DIRECTIONS.
Copy each line of the entries that contains the word "swing".

TASK INPUTS.

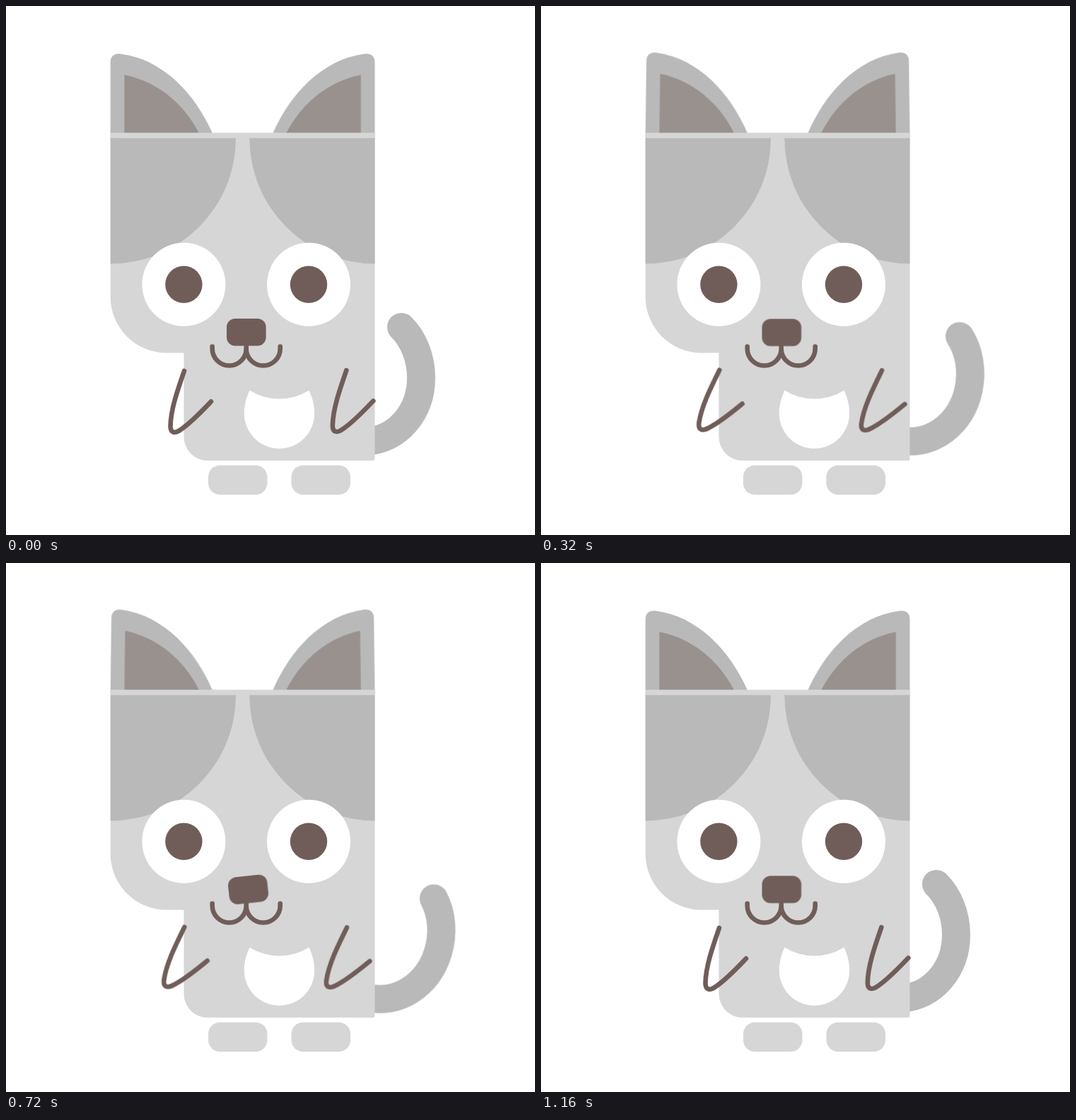
These frames come from a looping animation (748x748 px, 1200 ms). An HTML page without scripts:

```html
<!DOCTYPE html>
<html lang="en">
<head>
<meta charset="utf-8">
<title>Grey cat</title>
<style>
  html, body { margin: 0; width: 100%; height: 100%; overflow: hidden; background: #fff; }
  svg { display: block; width: 100vw; height: 100vh; }

  .light { fill: #d6d6d6; }
  .dark { fill: #b9b9b9; }
  .inner { fill: #99918e; }
  .brown { fill: #705d5a; }
  .white { fill: #fff; }
  .line { fill: none; stroke: #705d5a; stroke-width: 6.6; stroke-linecap: round; stroke-linejoin: round; }

  /* ears and arms: up and back in 400 ms, holding at both ends */
  .swing { animation: swing 400ms -2ms infinite; }
  .ear-l { --turn: 3deg; transform-origin: 292px 180px; }
  .ear-r { --turn: -3deg; transform-origin: 377px 180px; }
  .arm-l { --turn: 28.4deg; transform-origin: 262px 518px; }
  .arm-r { --turn: 28.4deg; transform-origin: 479.8px 520.9px; }
  @keyframes swing {
    0%, 100% { transform: rotate(0deg); animation-timing-function: steps(5, jump-none); }
    50% { transform: rotate(var(--turn)); animation-timing-function: steps(5, jump-none); }
  }

  .tail {
    fill: none; stroke: #b9b9b9; stroke-width: 40; stroke-linecap: round;
    transform-origin: 514px 617px;
    animation: wag 600ms -2ms infinite;
  }
  @keyframes wag {
    0% { transform: rotate(0deg); animation-timing-function: steps(3); }
    20% { transform: rotate(17.1deg); animation-timing-function: step-end; }
    26.667% { transform: rotate(21deg); animation-timing-function: step-end; }
    40% { transform: rotate(18.05deg); animation-timing-function: steps(3); }
    60% { transform: rotate(9.05deg); animation-timing-function: step-end; }
    73.333% { transform: rotate(6deg); animation-timing-function: steps(2); }
    86.667%, 100% { transform: rotate(0deg); }
  }

  .nose { transform-origin: 339.8px 461px; animation: sniff 600ms -2ms infinite; }
  @keyframes sniff {
    0% { transform: translate(0px, 0px) rotate(0deg); animation-timing-function: steps(3); }
    20% { transform: translate(2.7px, .4px) rotate(-6.3deg); animation-timing-function: step-end; }
    26.667% { transform: translate(3px, .5px) rotate(-7deg); animation-timing-function: step-end; }
    40% { transform: translate(2.2px, .4px) rotate(-4.6deg); animation-timing-function: steps(2); }
    53.333%, 100% { transform: translate(.5px, .4px) rotate(0deg); }
  }
</style>
</head>
<body>
<svg viewBox="0 0 748 748" xmlns="http://www.w3.org/2000/svg">
  <defs>
    <g id="ear">
      <path class="dark" d="M147.7 188V80Q147.7 67 161 67.5C222 75 267 124 292 180V188Z"/>
      <path class="inner" d="M167.4 188V97.5C212 106 250 136 272.5 179L276 188Z"/>
    </g>
    <path id="arm" class="line" d="M252 516C243 542 233 570 232.5 594C232.5 604 239 605 247 599C262 589 276 574 290 559.3"/>
    <g id="eye">
      <circle class="white" r="59"/>
      <circle class="brown" r="26.2"/>
    </g>
    <rect id="foot" class="light" y="649.5" width="83.5" height="41.5" rx="16.5"/>
  </defs>

  <path class="tail" d="M510 615.5C554 613 587 574 587 525.5C587 497 576 471 559 454"/>

  <g class="swing ear-l"><use href="#ear"/></g>
  <g class="swing ear-r"><use href="#ear" transform="matrix(-1 0 0 1 669.2 0)"/></g>

  <path class="light" d="M147.7 179.3H521.5V640q0 2.8-2.8 2.8H285a33.5 33.5 0 0 1-33.5-33.5V490.5H227a79.3 79.3 0 0 1-79.3-79.3Z"/>
  <path class="dark" d="M147.7 186.7H325A177.6 177.6 0 0 1 147.7 364.5Z"/>
  <path class="dark" d="M521.5 186.7H344.3A177.6 177.6 0 0 0 521.5 364.5Z"/>

  <use href="#eye" x="251.4" y="393.8"/>
  <use href="#eye" x="428" y="393.8"/>

  <path class="line" d="M291.7 481.5v3a24 24 0 0 0 48 0v-3v3a24 24 0 0 0 48 0v-3"/>
  <rect class="brown nose" x="312" y="442" width="55.6" height="38.4" rx="12"/>

  <path class="white" d="M344.5 543.5A79.5 79.5 0 0 0 428.5 543.5C433 553 436.2 564 436.2 576A49.7 49.7 0 0 1 336.8 576C336.8 564 340 553 344.5 543.5Z"/>

  <g class="swing arm-l"><use href="#arm"/></g>
  <g class="swing arm-r"><use href="#arm" x="229.3" y="-.8"/></g>

  <use href="#foot" x="286"/>
  <use href="#foot" x="403.5"/>
</svg>
</body>
</html>
```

WRITTEN SOLUTION.
  .swing { animation: swing 400ms -2ms infinite; }
  @keyframes swing {
  <g class="swing ear-l"><use href="#ear"/></g>
  <g class="swing ear-r"><use href="#ear" transform="matrix(-1 0 0 1 669.2 0)"/></g>
  <g class="swing arm-l"><use href="#arm"/></g>
  <g class="swing arm-r"><use href="#arm" x="229.3" y="-.8"/></g>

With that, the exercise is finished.